Then, attached to the container a small hose with a hand pump (one of those small squeeze pumps) to pump oil from the container again back to the chain. This way one can pour continuously oil over and over the chain and easily clean with a small brush.
Add a couple of triangles to raise up the rear wheel so it can freely spin.
Sell this tool to every workshop and to all bikers, I would be the first interested in cleaning my chain in just 15 minutes without spills and with a efficient tool.”
Editor’s Reply: Actually, you can clean your chain in a lot less than 15 minutes and the Chain Drain is useful for collecting all the dripping residue, I still use it all the time and never found a need for a filter or anything in the collection canister.
From “C.C.” (9/08): “I ran across this item when I was purchasing some of the Soy based cleaner you reviewed earlier and decided to pick it up as well.

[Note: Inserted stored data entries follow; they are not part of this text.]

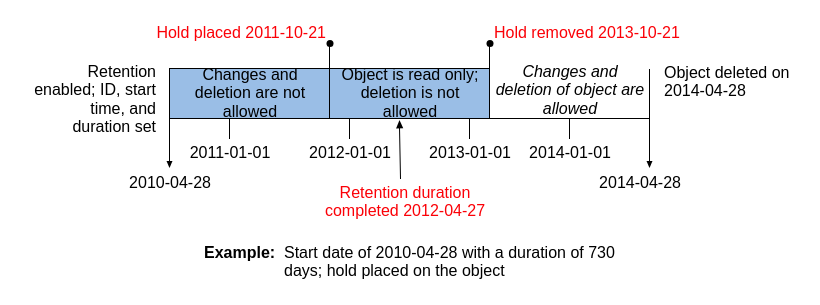
<!DOCTYPE html>
<html lang="en">
<head>
<meta charset="utf-8">
<title>Retention and hold timeline</title>
<style>
:root {
  --ink: #000;
  --hold: #fb0007;
  --locked: #9abee6;
  --paper: #fff;
}
* { box-sizing: border-box; margin: 0; padding: 0; }
body { background: var(--paper); overflow: hidden; }
.timeline {
  position: relative;
  width: 820px;
  height: 305px;
  overflow: hidden;
  background: var(--paper);
  color: var(--ink);
  font: 16px/18.4px "Liberation Sans", Arial, sans-serif;
  white-space: nowrap;
}
.connectors { position: absolute; inset: 0; }
.label { position: absolute; }
.centered { transform: translateX(-50%); text-align: center; }
.hold { color: var(--hold); }
.hold-placed { right: 494px; top: 24px; }
.hold-removed { left: 494px; top: 24px; }
.enabled { right: 664px; top: 63px; text-align: right; }
.deleted { left: 664px; top: 64px; }
.phases {
  position: absolute;
  left: 170px;
  top: 66px;
  display: grid;
  grid-template-columns: 160px 160px 160px;
  text-align: center;
}
.phases p { justify-self: center; }
.phases .unlocked { position: relative; top: -3px; font-style: italic; }
.year { top: 144px; }
.endpoint { top: 174px; }
.completed { left: 405px; top: 184px; }
.example {
  position: absolute;
  left: 204px;
  top: 244px;
  display: grid;
  grid-template-columns: 80px auto;
}
</style>
</head>
<body>
<main class="timeline">
  <svg class="connectors" width="820" height="305" viewBox="0 0 820 305" aria-hidden="true">
    <defs>
      <path id="arrowhead" d="M0 0L-3 -7H3Z" fill="var(--ink)"/>
    </defs>
    <g stroke="var(--ink)" fill="none">
      <g fill="var(--locked)">
        <rect x="169.5" y="68.5" width="160" height="50"/>
        <rect x="329.5" y="68.5" width="160" height="50"/>
      </g>
      <path d="M489.5 118.5H649.5"/>
      <path d="M329.5 44V68M489.5 44V68"/>
      <path d="M229.5 119V139M349.5 119V139M469.5 119V139M569.5 119V139"/>
      <path d="M169.5 119V162M649.5 69V162M400.5 179L399.5 127"/>
    </g>
    <circle cx="330" cy="43.5" r="3.5" fill="var(--ink)"/>
    <circle cx="490" cy="43.5" r="3.5" fill="var(--ink)"/>
    <use href="#arrowhead" x="169.5" y="168"/>
    <use href="#arrowhead" x="649.5" y="168"/>
    <use href="#arrowhead" transform="translate(399.5 120) rotate(179) scale(1.2)"/>
  </svg>

  <p class="label hold hold-placed">Hold placed 2011-10-21</p>
  <p class="label hold hold-removed">Hold removed 2013-10-21</p>

  <p class="label enabled">Retention<br>enabled; ID, start<br>time, and<br>duration set</p>
  <section class="phases">
    <p>Changes and<br>deletion are not<br>allowed</p>
    <p>Object is read only;<br>deletion is not<br>allowed</p>
    <p class="unlocked">Changes and<br>deletion of object are<br>allowed</p>
  </section>
  <p class="label deleted">Object deleted on<br>2014-04-28</p>

  <p class="label centered year" style="left: 230px">2011-01-01</p>
  <p class="label centered year" style="left: 350px">2012-01-01</p>
  <p class="label centered year" style="left: 470px">2013-01-01</p>
  <p class="label centered year" style="left: 570px">2014-01-01</p>
  <p class="label centered endpoint" style="left: 170px">2010-04-28</p>
  <p class="label centered endpoint" style="left: 640px">2014-04-28</p>

  <p class="label centered hold completed">Retention duration<br>completed 2012-04-27</p>

  <section class="example">
    <strong>Example:</strong>
    <p>Start date of 2010-04-28 with a duration of 730<br>days; hold placed on the object</p>
  </section>
</main>
</body>
</html>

Well I haven’t used it to clean my chain yet, but I have found it is handy with oil changes.
I wish the reservoir was a little larger, but it was just big enough to hold a single oil change in my bike.
I even find it handy when just oiling my chain as it keeps any excess lube from dripping on the garage floor. I love tools with multiple uses as it frees up room in the garage for even more gadgets and this one fits that description.”
Editor’s Reply: Great idea! I wouldn’t think it would be too hard for Chain Drain to make a funnel-like attachment that screws into the flexible spout?